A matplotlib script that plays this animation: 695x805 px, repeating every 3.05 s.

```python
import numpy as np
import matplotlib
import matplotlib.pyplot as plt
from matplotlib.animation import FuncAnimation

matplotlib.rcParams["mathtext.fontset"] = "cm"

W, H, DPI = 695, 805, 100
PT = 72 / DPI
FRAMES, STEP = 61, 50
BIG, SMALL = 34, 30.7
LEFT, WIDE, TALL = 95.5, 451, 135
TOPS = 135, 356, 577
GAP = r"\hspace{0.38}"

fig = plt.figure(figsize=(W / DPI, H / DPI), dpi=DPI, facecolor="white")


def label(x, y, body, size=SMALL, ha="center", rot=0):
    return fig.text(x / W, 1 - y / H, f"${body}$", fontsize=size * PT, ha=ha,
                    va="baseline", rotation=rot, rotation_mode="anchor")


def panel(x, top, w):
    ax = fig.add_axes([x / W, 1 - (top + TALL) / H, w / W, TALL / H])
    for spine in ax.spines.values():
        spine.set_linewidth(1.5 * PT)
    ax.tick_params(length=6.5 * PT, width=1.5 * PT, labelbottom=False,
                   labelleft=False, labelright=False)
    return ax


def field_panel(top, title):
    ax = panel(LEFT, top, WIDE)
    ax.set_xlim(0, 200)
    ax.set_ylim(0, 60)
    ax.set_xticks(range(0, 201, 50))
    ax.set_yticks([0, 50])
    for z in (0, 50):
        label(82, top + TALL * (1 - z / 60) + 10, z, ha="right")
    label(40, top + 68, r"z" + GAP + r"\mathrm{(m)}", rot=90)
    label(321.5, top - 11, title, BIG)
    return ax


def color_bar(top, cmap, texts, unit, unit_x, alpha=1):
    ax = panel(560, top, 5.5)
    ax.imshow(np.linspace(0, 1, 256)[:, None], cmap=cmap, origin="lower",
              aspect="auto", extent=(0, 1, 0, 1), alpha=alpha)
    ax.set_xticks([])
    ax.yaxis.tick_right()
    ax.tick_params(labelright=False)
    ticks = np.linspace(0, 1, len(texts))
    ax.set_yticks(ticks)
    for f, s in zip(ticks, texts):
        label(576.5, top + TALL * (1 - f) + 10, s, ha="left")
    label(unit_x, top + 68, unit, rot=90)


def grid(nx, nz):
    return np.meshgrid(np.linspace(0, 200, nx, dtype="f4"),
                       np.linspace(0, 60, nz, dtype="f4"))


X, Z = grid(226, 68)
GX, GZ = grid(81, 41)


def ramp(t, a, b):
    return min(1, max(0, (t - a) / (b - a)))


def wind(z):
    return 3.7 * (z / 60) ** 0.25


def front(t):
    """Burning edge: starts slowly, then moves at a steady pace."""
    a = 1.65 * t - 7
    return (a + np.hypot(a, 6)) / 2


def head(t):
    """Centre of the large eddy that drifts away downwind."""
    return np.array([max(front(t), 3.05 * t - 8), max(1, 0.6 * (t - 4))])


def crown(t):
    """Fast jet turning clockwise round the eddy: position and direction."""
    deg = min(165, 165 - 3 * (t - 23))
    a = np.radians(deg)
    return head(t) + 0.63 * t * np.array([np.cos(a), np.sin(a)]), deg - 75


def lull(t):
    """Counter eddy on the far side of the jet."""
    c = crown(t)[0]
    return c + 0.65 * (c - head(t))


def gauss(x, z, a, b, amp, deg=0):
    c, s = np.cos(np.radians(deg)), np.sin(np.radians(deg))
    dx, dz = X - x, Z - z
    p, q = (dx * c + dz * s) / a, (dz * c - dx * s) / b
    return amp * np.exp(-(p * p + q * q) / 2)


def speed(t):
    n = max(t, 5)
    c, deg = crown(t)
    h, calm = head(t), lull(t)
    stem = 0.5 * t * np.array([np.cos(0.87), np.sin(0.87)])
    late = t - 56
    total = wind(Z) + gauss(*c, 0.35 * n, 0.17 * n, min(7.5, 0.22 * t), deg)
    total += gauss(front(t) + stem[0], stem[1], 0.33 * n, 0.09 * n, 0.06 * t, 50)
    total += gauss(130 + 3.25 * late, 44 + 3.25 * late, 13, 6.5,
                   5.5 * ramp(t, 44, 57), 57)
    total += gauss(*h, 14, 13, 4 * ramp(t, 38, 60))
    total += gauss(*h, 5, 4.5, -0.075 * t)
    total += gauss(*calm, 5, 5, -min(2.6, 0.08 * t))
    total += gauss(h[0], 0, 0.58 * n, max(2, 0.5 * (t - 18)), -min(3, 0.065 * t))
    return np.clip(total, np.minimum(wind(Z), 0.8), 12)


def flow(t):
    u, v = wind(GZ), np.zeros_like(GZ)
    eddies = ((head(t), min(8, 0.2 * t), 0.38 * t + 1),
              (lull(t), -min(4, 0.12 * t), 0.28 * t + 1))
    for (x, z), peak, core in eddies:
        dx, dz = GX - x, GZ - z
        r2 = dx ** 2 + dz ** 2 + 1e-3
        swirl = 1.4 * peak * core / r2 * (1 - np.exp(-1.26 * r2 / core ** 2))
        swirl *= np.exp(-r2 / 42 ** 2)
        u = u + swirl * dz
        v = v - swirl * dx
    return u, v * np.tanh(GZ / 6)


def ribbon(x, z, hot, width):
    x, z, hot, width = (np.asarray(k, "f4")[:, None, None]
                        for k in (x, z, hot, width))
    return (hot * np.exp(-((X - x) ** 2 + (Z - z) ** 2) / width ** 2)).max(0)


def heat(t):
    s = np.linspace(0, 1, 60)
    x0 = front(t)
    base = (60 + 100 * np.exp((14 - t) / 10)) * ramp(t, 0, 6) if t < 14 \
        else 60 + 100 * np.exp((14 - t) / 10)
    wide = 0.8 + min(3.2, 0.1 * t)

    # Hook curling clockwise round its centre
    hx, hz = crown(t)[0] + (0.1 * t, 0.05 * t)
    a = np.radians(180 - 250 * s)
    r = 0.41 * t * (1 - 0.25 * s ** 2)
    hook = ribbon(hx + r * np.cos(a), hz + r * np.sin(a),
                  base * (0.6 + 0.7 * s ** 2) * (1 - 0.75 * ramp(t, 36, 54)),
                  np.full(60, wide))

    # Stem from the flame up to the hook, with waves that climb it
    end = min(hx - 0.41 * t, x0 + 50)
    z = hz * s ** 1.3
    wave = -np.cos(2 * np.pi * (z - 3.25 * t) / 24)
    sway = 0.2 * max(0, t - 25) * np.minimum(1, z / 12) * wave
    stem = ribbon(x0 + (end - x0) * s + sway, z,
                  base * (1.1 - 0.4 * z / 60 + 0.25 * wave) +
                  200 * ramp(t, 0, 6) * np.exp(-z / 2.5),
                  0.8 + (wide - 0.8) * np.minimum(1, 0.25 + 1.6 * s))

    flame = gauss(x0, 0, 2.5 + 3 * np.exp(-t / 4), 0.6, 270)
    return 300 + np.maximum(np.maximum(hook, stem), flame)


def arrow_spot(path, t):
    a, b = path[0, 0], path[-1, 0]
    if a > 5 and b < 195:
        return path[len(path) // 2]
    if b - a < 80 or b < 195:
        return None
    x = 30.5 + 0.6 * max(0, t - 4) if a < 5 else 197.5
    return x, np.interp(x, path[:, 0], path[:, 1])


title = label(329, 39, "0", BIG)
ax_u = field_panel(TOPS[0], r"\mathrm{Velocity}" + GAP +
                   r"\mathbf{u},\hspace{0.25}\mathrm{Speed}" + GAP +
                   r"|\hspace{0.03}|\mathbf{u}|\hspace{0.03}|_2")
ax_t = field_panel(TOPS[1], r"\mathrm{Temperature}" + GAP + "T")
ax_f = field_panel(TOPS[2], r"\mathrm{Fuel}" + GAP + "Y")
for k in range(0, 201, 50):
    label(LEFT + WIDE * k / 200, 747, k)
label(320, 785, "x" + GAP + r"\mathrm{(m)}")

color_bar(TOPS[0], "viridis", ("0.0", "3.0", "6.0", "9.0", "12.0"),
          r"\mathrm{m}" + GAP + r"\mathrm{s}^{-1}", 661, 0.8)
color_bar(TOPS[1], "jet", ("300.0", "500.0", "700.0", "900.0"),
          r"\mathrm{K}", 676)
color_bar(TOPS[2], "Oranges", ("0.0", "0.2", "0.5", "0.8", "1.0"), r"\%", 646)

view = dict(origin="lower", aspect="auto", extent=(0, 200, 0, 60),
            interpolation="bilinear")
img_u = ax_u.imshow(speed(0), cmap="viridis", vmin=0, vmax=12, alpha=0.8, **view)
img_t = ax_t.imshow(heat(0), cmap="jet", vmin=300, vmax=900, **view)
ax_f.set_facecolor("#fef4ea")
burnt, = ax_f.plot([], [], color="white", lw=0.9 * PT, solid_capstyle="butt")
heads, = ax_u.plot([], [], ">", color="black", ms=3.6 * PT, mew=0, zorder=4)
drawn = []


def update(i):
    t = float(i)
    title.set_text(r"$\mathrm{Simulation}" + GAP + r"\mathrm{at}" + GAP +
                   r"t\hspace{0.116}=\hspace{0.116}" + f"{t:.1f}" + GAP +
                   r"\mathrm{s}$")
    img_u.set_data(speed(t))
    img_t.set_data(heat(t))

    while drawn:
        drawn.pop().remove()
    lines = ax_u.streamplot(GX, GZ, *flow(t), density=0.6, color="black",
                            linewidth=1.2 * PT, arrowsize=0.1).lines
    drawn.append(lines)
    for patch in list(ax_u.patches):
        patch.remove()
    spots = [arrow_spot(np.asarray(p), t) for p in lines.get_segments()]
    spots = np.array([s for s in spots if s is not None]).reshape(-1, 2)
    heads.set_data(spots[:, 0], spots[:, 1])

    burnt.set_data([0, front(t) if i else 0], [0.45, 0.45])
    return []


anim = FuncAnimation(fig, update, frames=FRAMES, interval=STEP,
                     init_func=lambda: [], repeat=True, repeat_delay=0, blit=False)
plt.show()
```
____
Task description: What is needed is a copy of every line above in which "gauss" appears.

Your solution:
def gauss(x, z, a, b, amp, deg=0):
    total = wind(Z) + gauss(*c, 0.35 * n, 0.17 * n, min(7.5, 0.22 * t), deg)
    total += gauss(front(t) + stem[0], stem[1], 0.33 * n, 0.09 * n, 0.06 * t, 50)
    total += gauss(130 + 3.25 * late, 44 + 3.25 * late, 13, 6.5,
    total += gauss(*h, 14, 13, 4 * ramp(t, 38, 60))
    total += gauss(*h, 5, 4.5, -0.075 * t)
    total += gauss(*calm, 5, 5, -min(2.6, 0.08 * t))
    total += gauss(h[0], 0, 0.58 * n, max(2, 0.5 * (t - 18)), -min(3, 0.065 * t))
    flame = gauss(x0, 0, 2.5 + 3 * np.exp(-t / 4), 0.6, 270)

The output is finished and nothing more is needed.